Was it only my friend Mila and I who noticed the leaves changing color this fall? Where was everyone looking? Were they glued to their television sets and election news feeds? This is a spectacular year for colored leaf displays in every corner of Marin County.
With several mini-climates, Marin features an assortment of wonderful colors brought on by the shorter, cooler days. In the avenues of trees along the sidewalks and in the hills where people love to hike, you’ll find aspens, cypress, and especially the maple trees take on spectacular colors, changing day by day
One September many years ago, my sister Stella and I — neither of us being resident in the United States — arranged to meet in Boston and travel to New Hampshire and Vermont and go ‘leaf peeking’ where entire forests are transformed from vibrant greens to a color wheel of reds, rust pink, orange and yellow during the fall.
Travelers from all over the world arrive to witness this phenomenon joining with a crowd of Americans who take leave from work to follow the colors.
Another year, my lifelong friends Buddy and Ruth, invited me to meet in Seattle and accompany them on a memorable drive through Washington State and British Columbia to enjoy the fall colors in the forests on our journey north. The journey was an easy one for them from Edmonton, Canada and me from San Francisco.

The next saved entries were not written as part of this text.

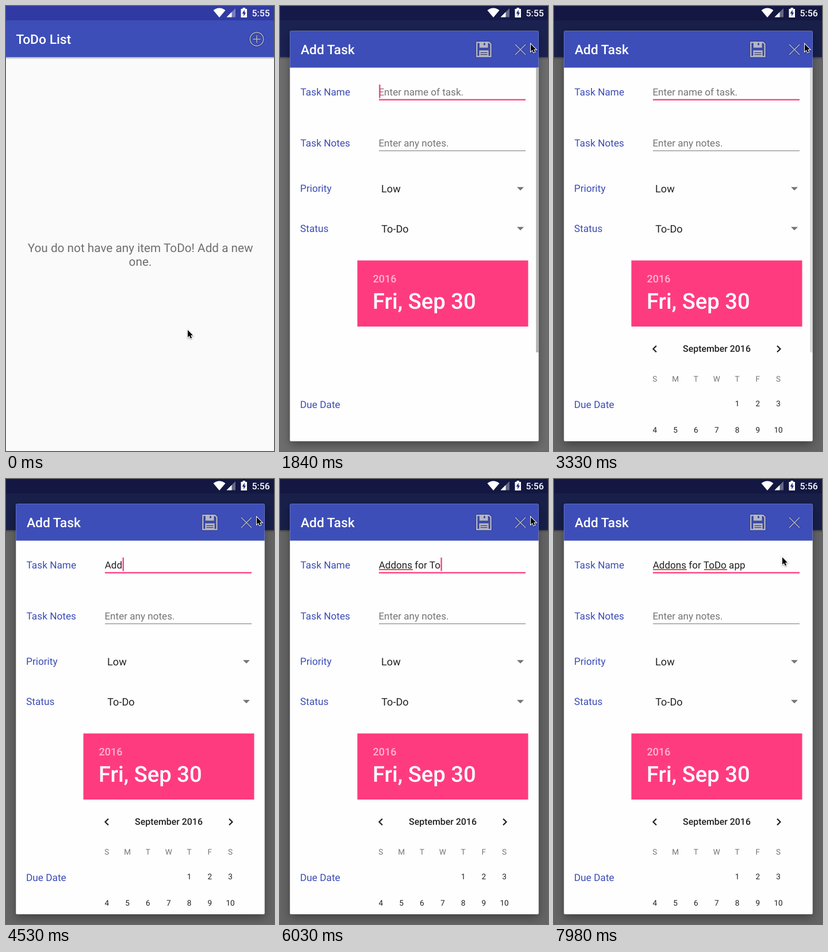
An HTML page for the animation above (8 s loop, 466x776 px).

```html
<!DOCTYPE html>
<html lang="en">
<head>
<meta charset="utf-8">
<title>Task list</title>
<style>
  html, body { margin: 0; width: 100%; height: 100%; overflow: hidden; }
  svg { display: block; width: 466px; height: 776px; }
  text { font: 17.1px Roboto, sans-serif; text-rendering: geometricPrecision; white-space: pre; }
  .title { font-size: 22.8px; font-weight: 500; fill: #fff; }
  .clock, .month { font-size: 15.9px; font-weight: 500; }
  .message { font-size: 20.75px; fill: #6f6f6f; text-anchor: middle; }
  .label { fill: #3c4cb6; }
  .label text { font-size: 17.25px; }
  .hint { fill: #757575; }
  .value { font-size: 18.1px; }
  .value, .typed, .month, .days { fill: #212121; }
  .month, .days text, .weekdays text { text-anchor: middle; }
  .days text, .weekdays text { font-size: 13.6px; }
  .weekdays { fill: #757575; }
  .icon { fill: none; stroke: #b4b6c6; stroke-width: 1.5; filter: drop-shadow(0 0 .8px #1c2350); }
  .pink { fill: #ff3b7f; }
  .spell { fill: #f44336; }
</style>
</head>
<body>
<svg viewBox="0 0 466 776">
  <defs>
    <linearGradient id="fade" x2="0" y2="1">
      <stop stop-color="#000" stop-opacity=".32"/>
      <stop offset="1" stop-color="#000" stop-opacity="0"/>
    </linearGradient>
    <filter id="shadow" x="-10%" y="-10%" width="120%" height="120%">
      <feDropShadow dx="0" dy="6" stdDeviation="8" flood-opacity=".35"/>
    </filter>
  </defs>

  <rect width="466" height="776" fill="#fafafa"/>
  <rect width="466" height="25" fill="#303aa2"/>
  <rect y="25" width="466" height="64" fill="#3d4eb8"/>
  <rect y="89" width="466" height="4" fill="url(#fade)"/>
  <text class="title" x="17.6" y="66">ToDo List</text>
  <g class="icon">
    <circle cx="436" cy="57.7" r="11.7"/>
    <path d="M429.5 57.7h13M436 51.2v13"/>
  </g>
  <text class="message" x="233.7" y="429.2">You do not have any item ToDo! Add a new</text>
  <text class="message" x="233.5" y="453.2">one.</text>

  <rect id="dim" width="466" height="776"/>

  <g fill="#fff">
    <path d="M371 20L360.5 7.5Q371-.5 381.5 7.5Z"/>
    <path d="M399 4V19.5H383.5Z" opacity=".35"/>
    <path d="M392.5 10.5V19.5H383.5Z"/>
    <path d="M408.5 5H411.5V3H416V5H419V20H408.5Z"/>
    <path d="M414.8 6.5L410.5 13.2H413.2V18L417.2 11.4H414.8Z" fill="#252d78"/>
    <text class="clock" id="clock" x="427.5" y="18"></text>
  </g>

  <g id="dialog">
    <rect x="17.3" y="43.4" width="432.4" height="715.6" rx="2" fill="#fefefe" filter="url(#shadow)"/>
    <path d="M17.3 107.4V45.4Q17.3 43.4 19.3 43.4H447.7Q449.7 43.4 449.7 45.4V107.4Z" fill="#3d4eb8"/>
    <text class="title" x="35.9" y="84">Add Task</text>
    <g class="icon">
      <path d="M342.3 63.5H363.5L366.5 66.5V88H342.3Z" stroke-width="2.4"/>
      <path d="M347.5 63V72H361V63H357.5V69H353.5V63ZM347 88V78H362V88Z" fill="#b4b6c6"/>
      <path d="M348.5 81.3H360.5M348.5 84.7H360.5" stroke="#3a4068" stroke-width="1.2"/>
      <path d="M409 67L427 85M427 67L409 85"/>
    </g>

    <g class="label">
      <text x="35.5" y="156">Task Name</text>
      <text x="35.5" y="245">Task Notes</text>
      <text x="35" y="324.2">Priority</text>
      <text x="35" y="394">Status</text>
      <text x="35" y="701">Due Date</text>
    </g>

    <text class="hint" id="nameHint" x="171.4" y="155.5">Enter name of task.</text>
    <text class="typed" id="name" x="171.7" y="155.5" xml:space="preserve"></text>
    <rect class="spell" id="spellFirst" x="172" y="157" width="59" height="2"/>
    <rect class="spell" id="spellSecond" x="261" y="157" width="40" height="2"/>
    <rect class="pink" x="172" y="162.3" width="255" height="2.3"/>
    <rect class="pink" id="caret" y="137" width="2.3" height="23.5"/>

    <text class="hint" x="171.4" y="244.5">Enter any notes.</text>
    <rect x="172" y="252" width="255" height="1" fill="#777"/>

    <text class="value" x="176.1" y="325">Low</text>
    <text class="value" x="176.2" y="395">To-Do</text>
    <path d="M412 315.7H424L418 321.7ZM412 385.2H424L418 391.2Z" fill="#757575"/>

    <rect class="pink" x="134.5" y="443.7" width="297" height="115.3"/>
    <text x="161.5" y="481.5" fill="#ffb8d0" style="font-size:18.1px;font-weight:500">2016</text>
    <text x="161" y="528" fill="#fff" style="font-size:38.2px;font-weight:500">Fri, Sep 30</text>

    <g id="calendar">
      <path d="M178 592.5L172.5 598L178 603.5M388 592.5L393.5 598L388 603.5" fill="none" stroke="#212121" stroke-width="2.2"/>
      <text class="month" x="283" y="603">September 2016</text>
      <g class="weekdays" id="weekdays"></g>
      <g class="days" id="days"></g>
    </g>
    <rect id="scrollbar" x="445.2" y="107.4" width="4.5" height="496.6" fill="#b2b2b2"/>
  </g>

  <path id="pointer" d="M0 0V12.8L2.9 10.1L5 14.7L7.1 13.7L5.1 9.2H9Z" stroke="#fff" stroke-width="2"
        paint-order="stroke" style="filter:drop-shadow(0 1px .8px #0006)"/>
</svg>

<script>
const LOOP = 8000;
const TASK = 'Addons for ToDo app';
const KEY_TIMES = [3930, 4080, 4530, 4680, 4830, 4980, 5130, 5280, 5430, 5580,
                   5730, 5880, 6030, 6330, 6630, 6780, 6930, 7230, 7380];
const MOVES = [
  { times: [500, 640, 790, 940, 1090, 1240, 1390, 1540], from: [316, 565], to: [436, 66.5] },
  { times: [7680, 7830, 7980], from: [436, 66.5], to: [397, 136.5] }
];

const el = id => document.getElementById(id);
const show = (id, visible) => el(id).style.display = visible ? '' : 'none';
const passed = (times, t) => times.filter(time => t >= time).length;
const ease = p => p * p * (3 - 2 * p);

function addCell(group, column, y, label) {
  const cell = document.createElementNS(el('days').namespaceURI, 'text');
  cell.setAttribute('x', 175.3 + column * 35.8);
  cell.setAttribute('y', y);
  cell.textContent = label;
  el(group).append(cell);
}

[...'SMTWTFS'].forEach((letter, i) => addCell('weekdays', i, 655, letter));
for (let day = 1; day <= 10; day++) {
  const slot = day + 3;
  addCell('days', slot % 7, slot < 7 ? 698 : 744, day);
}

function pointerAt(t) {
  const move = t < MOVES[1].times[0] ? MOVES[0] : MOVES[1];
  const p = ease(passed(move.times, t) / move.times.length);
  return move.from.map((start, i) => start + (move.to[i] - start) * p);
}

function render(t) {
  show('dialog', t >= 1840);
  show('calendar', t >= 1980);
  el('dim').setAttribute('opacity', t < 1840 ? 0 : t < 1980 ? 0.56 : 0.6);
  el('clock').textContent = t < 2430 ? '5:55' : '5:56';
  el('scrollbar').setAttribute('opacity', t < 3330 ? 1 : t < 3480 ? 0.45 : 0);

  const count = passed(KEY_TIMES, t);
  el('name').textContent = TASK.slice(0, count);
  show('nameHint', count === 0);
  show('spellFirst', count > 6);
  show('spellSecond', count > 15);

  const caretOn = t < 2280 || (t >= 2730 && t < 3180) || (t >= 3780 && t < 7830);
  show('caret', caretOn);
  const width = count ? el('name').getComputedTextLength() : 0;
  el('caret').setAttribute('x', 172.2 + width);

  el('pointer').setAttribute('transform', `translate(${pointerAt(t)})`);
}

const start = performance.now();
function tick() {
  render((performance.now() - start) % LOOP);
  requestAnimationFrame(tick);
}
tick();
</script>
</body>
</html>
```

Both these journeys allowed me dedicated time spent with people I love, enjoying the spectacle of nature. Presently I am living in Marin county, North of San Franciso, an area not especially known for its autumn colors — and in a year not particularly celebrated for its traveling possibilities!
But travel isn’t required this year to see gorgeous fall colors. What happened this year? Apparently, we had the right combination of temperature and rainfall during the summer months that produced a spectacular fall season… it was so beautiful, I was easily reminded of my earlier trips to experience leaf peeking.
This is the miracle of nature, where chemical processes set in motion by the cooling weather and lower temperatures trigger the brilliant colors. With less sunlight, the chlorophyll responsible for making the leaves green is depleted, causing the sugars trapped in the leaves to take over and release the colors. It is as if a master artist is changing the landscape with daubs of red, orange, yellow, and purple pigments.
Marin County in particular enjoys a mild climate and the leaves hang on longer than in other parts of the country, giving those sugars extra time to bloom. When the trees do lose their leaves it happens overnight, all at the same time — as if someone issued a decree, confirming the show is over until the spring when there will be new shoots of green full of fresh chlorophyll, to start the cycle of nature over again.